Exercise brief:
Only the lines from the one containing "778Q580 757 585" to the end of the entries should be written out, each exactly as it stands, both ends included.

BEGIN

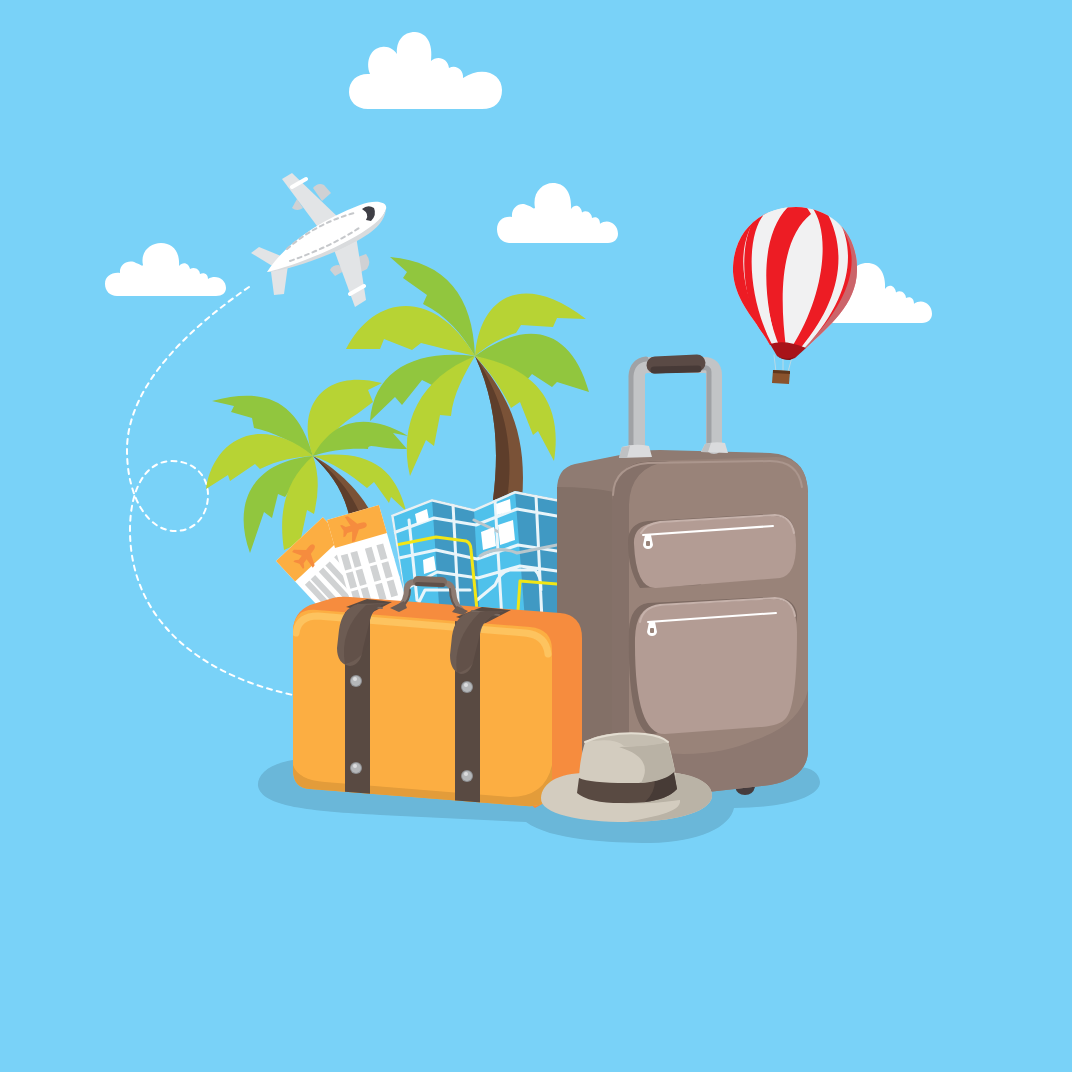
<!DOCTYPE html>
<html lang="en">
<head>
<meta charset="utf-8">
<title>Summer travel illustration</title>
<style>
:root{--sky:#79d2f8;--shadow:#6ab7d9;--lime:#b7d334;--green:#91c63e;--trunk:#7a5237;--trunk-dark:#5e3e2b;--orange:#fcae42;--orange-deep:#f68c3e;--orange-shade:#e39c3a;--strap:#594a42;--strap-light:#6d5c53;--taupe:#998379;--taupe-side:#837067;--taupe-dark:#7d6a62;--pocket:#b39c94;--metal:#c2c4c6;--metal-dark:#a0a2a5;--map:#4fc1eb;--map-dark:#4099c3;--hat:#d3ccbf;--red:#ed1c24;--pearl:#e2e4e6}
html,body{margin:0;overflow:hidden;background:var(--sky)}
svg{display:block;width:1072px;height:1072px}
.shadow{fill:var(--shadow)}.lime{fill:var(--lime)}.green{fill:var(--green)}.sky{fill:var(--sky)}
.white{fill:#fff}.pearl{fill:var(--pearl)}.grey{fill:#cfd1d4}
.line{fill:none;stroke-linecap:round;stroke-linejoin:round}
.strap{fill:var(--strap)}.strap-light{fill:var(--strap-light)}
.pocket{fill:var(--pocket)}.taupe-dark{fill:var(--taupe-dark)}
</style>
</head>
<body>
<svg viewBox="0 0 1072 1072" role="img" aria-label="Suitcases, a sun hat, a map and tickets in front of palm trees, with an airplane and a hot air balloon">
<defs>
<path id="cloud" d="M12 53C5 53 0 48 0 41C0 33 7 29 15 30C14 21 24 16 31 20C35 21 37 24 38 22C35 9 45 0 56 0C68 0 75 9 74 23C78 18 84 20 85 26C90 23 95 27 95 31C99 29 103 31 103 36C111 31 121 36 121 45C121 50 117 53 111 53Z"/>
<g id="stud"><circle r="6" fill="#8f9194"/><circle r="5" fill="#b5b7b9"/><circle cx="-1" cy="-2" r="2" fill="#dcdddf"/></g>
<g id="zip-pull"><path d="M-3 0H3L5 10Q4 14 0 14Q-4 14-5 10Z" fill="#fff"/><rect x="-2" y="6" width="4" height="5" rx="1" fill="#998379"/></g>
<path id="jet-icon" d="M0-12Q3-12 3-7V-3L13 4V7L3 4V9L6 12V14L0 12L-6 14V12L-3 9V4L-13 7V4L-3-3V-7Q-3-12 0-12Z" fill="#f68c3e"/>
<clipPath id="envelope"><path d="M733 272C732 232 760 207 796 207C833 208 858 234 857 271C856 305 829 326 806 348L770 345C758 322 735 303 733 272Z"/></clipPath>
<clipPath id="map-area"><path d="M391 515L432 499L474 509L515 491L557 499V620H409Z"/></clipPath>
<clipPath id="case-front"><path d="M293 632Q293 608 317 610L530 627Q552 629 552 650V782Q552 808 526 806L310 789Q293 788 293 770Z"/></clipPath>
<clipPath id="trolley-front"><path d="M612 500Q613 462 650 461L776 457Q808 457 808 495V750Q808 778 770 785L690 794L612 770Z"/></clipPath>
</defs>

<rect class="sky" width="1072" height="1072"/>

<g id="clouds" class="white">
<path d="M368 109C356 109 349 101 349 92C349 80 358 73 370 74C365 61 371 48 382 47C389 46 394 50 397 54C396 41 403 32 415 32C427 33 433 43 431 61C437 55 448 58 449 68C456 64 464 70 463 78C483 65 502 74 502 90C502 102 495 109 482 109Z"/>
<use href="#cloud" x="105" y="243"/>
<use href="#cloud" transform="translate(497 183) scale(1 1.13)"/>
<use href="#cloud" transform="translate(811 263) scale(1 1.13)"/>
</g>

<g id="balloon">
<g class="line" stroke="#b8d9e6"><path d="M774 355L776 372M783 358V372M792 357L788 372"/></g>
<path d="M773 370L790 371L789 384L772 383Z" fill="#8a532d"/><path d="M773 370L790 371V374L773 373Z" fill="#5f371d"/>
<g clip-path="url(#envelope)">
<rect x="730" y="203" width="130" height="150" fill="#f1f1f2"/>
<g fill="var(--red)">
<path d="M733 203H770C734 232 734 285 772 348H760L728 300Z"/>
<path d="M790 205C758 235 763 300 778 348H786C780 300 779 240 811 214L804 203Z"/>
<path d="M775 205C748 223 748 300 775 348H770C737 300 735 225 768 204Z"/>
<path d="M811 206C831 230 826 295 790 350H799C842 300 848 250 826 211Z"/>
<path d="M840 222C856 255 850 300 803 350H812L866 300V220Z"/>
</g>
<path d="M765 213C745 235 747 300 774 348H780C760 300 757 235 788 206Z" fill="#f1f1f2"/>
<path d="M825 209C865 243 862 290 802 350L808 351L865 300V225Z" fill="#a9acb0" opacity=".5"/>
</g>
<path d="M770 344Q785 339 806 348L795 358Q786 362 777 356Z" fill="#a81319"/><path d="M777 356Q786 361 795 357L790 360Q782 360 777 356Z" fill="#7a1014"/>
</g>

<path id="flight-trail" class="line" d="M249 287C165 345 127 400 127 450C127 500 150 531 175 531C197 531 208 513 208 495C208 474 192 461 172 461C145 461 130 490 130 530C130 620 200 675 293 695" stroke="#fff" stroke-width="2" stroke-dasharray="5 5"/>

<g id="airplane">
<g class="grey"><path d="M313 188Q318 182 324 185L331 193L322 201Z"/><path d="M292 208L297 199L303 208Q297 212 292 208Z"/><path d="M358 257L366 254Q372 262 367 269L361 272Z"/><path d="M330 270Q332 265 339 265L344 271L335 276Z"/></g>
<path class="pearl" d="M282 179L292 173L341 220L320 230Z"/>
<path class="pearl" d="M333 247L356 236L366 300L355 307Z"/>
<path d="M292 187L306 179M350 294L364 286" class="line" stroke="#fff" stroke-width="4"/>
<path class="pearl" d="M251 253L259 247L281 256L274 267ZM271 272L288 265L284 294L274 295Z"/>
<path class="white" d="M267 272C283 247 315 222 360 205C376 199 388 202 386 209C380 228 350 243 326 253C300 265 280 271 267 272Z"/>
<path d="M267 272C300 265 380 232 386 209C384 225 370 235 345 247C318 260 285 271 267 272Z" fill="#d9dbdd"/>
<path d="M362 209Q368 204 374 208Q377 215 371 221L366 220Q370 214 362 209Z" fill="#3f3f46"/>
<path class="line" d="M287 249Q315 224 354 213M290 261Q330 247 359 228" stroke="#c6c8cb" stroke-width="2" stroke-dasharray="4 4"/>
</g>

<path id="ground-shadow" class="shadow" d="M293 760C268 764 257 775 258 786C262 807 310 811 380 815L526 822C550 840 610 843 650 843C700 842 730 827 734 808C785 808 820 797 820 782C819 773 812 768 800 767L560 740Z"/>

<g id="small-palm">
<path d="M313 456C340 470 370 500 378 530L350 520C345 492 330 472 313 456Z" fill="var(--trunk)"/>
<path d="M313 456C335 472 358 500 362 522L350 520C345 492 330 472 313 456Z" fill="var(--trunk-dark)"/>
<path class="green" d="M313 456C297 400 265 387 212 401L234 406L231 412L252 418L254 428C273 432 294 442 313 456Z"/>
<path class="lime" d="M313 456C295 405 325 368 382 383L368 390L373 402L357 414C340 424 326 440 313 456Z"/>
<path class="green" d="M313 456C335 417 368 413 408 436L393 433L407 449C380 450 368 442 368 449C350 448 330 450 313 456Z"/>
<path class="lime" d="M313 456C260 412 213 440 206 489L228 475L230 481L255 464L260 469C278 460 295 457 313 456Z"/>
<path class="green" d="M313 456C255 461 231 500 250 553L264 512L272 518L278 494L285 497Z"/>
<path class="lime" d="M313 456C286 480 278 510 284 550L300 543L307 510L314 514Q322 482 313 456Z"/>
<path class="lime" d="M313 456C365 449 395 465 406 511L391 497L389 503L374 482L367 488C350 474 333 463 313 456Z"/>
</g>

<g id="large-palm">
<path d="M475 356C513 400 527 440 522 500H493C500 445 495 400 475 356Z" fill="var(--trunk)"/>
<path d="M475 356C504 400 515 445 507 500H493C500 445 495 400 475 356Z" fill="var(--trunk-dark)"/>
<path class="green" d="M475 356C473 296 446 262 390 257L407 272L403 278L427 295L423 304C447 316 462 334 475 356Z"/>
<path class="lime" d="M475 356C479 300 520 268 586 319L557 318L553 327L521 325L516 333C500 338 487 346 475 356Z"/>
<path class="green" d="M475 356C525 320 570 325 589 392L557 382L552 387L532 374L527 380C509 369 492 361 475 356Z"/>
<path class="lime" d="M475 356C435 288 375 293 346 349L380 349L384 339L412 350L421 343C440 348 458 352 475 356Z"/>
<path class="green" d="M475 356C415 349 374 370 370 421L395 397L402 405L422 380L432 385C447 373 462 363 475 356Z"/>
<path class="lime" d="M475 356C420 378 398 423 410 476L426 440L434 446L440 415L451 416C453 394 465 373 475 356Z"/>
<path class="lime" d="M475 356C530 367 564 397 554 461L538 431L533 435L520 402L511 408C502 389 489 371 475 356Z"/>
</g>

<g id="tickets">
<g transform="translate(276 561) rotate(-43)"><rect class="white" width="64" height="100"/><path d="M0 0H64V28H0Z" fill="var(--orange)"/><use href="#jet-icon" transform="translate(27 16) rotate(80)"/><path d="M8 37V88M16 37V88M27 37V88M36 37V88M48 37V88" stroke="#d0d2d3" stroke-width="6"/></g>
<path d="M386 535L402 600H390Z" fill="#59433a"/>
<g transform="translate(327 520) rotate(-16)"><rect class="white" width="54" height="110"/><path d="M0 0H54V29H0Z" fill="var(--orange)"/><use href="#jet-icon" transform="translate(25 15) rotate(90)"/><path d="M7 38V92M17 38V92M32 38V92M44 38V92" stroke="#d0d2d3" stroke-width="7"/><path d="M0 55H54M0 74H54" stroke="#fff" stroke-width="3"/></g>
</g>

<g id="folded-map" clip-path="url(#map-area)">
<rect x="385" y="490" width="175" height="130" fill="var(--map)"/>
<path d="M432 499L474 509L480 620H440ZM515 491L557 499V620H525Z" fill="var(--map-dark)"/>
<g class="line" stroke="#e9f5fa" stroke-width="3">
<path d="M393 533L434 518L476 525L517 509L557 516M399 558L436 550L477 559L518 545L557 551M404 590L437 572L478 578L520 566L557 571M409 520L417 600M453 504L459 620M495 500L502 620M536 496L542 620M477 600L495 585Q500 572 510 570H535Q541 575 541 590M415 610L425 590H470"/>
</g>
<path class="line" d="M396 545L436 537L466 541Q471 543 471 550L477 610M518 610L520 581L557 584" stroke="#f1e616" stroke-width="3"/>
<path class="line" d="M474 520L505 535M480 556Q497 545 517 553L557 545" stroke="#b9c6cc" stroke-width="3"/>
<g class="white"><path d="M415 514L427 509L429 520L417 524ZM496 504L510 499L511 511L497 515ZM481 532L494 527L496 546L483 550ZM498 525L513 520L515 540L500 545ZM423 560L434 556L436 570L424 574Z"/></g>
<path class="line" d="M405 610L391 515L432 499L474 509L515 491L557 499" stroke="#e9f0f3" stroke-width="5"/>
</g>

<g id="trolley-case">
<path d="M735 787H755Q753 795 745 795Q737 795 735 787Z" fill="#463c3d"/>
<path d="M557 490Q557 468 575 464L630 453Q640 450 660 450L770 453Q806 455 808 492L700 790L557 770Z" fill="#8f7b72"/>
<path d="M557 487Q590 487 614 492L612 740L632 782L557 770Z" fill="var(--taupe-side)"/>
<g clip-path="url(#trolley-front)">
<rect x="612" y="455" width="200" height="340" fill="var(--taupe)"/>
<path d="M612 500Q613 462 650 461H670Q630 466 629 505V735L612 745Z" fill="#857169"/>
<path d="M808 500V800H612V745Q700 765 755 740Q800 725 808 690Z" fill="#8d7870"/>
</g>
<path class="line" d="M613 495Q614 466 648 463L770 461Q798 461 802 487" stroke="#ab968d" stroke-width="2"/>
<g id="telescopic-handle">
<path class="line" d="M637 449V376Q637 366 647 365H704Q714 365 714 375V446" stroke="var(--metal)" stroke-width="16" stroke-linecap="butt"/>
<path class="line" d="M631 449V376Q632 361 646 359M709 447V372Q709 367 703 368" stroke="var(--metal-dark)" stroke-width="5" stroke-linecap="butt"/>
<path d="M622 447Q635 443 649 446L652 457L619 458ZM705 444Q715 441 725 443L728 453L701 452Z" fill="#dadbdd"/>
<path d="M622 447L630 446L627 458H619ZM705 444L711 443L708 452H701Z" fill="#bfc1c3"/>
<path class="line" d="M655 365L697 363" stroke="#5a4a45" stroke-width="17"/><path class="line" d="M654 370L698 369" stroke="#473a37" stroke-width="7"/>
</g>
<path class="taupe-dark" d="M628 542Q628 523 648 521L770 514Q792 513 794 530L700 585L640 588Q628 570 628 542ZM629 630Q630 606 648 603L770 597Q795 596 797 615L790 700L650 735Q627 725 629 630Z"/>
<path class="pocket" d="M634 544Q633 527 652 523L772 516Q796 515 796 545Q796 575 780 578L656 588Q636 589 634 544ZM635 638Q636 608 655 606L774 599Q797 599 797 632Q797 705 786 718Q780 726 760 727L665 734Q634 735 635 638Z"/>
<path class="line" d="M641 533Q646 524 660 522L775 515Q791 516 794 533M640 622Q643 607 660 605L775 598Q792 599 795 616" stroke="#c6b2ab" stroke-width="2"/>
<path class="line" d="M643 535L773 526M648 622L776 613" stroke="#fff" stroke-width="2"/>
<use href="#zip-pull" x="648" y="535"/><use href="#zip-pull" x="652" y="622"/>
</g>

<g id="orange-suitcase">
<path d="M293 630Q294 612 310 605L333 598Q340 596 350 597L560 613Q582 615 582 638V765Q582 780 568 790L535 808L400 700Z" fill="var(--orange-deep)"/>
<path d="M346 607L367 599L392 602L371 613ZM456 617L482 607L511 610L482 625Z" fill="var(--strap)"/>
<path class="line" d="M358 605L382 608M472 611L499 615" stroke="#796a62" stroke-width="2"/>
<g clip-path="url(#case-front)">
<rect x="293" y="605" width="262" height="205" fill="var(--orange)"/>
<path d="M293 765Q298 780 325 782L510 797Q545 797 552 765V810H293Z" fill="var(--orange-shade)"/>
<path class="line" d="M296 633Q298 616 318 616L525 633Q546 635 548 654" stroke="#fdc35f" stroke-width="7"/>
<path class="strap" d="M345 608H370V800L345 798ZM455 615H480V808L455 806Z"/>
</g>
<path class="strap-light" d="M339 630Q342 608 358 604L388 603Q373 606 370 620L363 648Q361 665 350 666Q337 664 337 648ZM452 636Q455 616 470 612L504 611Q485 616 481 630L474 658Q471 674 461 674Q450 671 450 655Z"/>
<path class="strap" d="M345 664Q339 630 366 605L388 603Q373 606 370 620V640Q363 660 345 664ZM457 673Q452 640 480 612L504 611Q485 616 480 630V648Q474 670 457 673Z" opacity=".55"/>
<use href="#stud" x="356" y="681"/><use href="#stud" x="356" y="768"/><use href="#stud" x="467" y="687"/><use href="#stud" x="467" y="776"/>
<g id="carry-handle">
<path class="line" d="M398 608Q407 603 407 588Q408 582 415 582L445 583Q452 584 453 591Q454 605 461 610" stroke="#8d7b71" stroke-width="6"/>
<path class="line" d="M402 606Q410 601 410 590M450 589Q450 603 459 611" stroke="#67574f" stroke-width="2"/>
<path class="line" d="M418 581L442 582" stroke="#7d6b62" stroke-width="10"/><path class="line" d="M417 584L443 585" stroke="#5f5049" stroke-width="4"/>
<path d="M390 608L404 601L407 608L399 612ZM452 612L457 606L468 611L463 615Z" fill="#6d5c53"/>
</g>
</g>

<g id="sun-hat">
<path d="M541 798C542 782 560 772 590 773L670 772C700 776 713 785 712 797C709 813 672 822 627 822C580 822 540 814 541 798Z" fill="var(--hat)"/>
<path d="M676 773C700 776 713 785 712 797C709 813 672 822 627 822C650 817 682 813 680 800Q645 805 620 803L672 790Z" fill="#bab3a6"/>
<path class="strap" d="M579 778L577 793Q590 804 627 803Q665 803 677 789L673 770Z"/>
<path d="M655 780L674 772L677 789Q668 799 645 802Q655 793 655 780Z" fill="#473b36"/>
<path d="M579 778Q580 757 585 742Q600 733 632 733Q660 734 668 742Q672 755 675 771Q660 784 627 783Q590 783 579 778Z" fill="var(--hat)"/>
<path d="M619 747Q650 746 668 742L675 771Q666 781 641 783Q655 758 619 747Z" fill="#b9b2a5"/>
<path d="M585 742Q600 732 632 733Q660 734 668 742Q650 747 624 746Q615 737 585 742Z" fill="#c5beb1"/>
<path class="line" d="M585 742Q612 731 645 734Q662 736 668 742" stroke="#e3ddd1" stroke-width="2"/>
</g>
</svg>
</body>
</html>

END

Solution:
<path d="M579 778Q580 757 585 742Q600 733 632 733Q660 734 668 742Q672 755 675 771Q660 784 627 783Q590 783 579 778Z" fill="var(--hat)"/>
<path d="M619 747Q650 746 668 742L675 771Q666 781 641 783Q655 758 619 747Z" fill="#b9b2a5"/>
<path d="M585 742Q600 732 632 733Q660 734 668 742Q650 747 624 746Q615 737 585 742Z" fill="#c5beb1"/>
<path class="line" d="M585 742Q612 731 645 734Q662 736 668 742" stroke="#e3ddd1" stroke-width="2"/>
</g>
</svg>
</body>
</html>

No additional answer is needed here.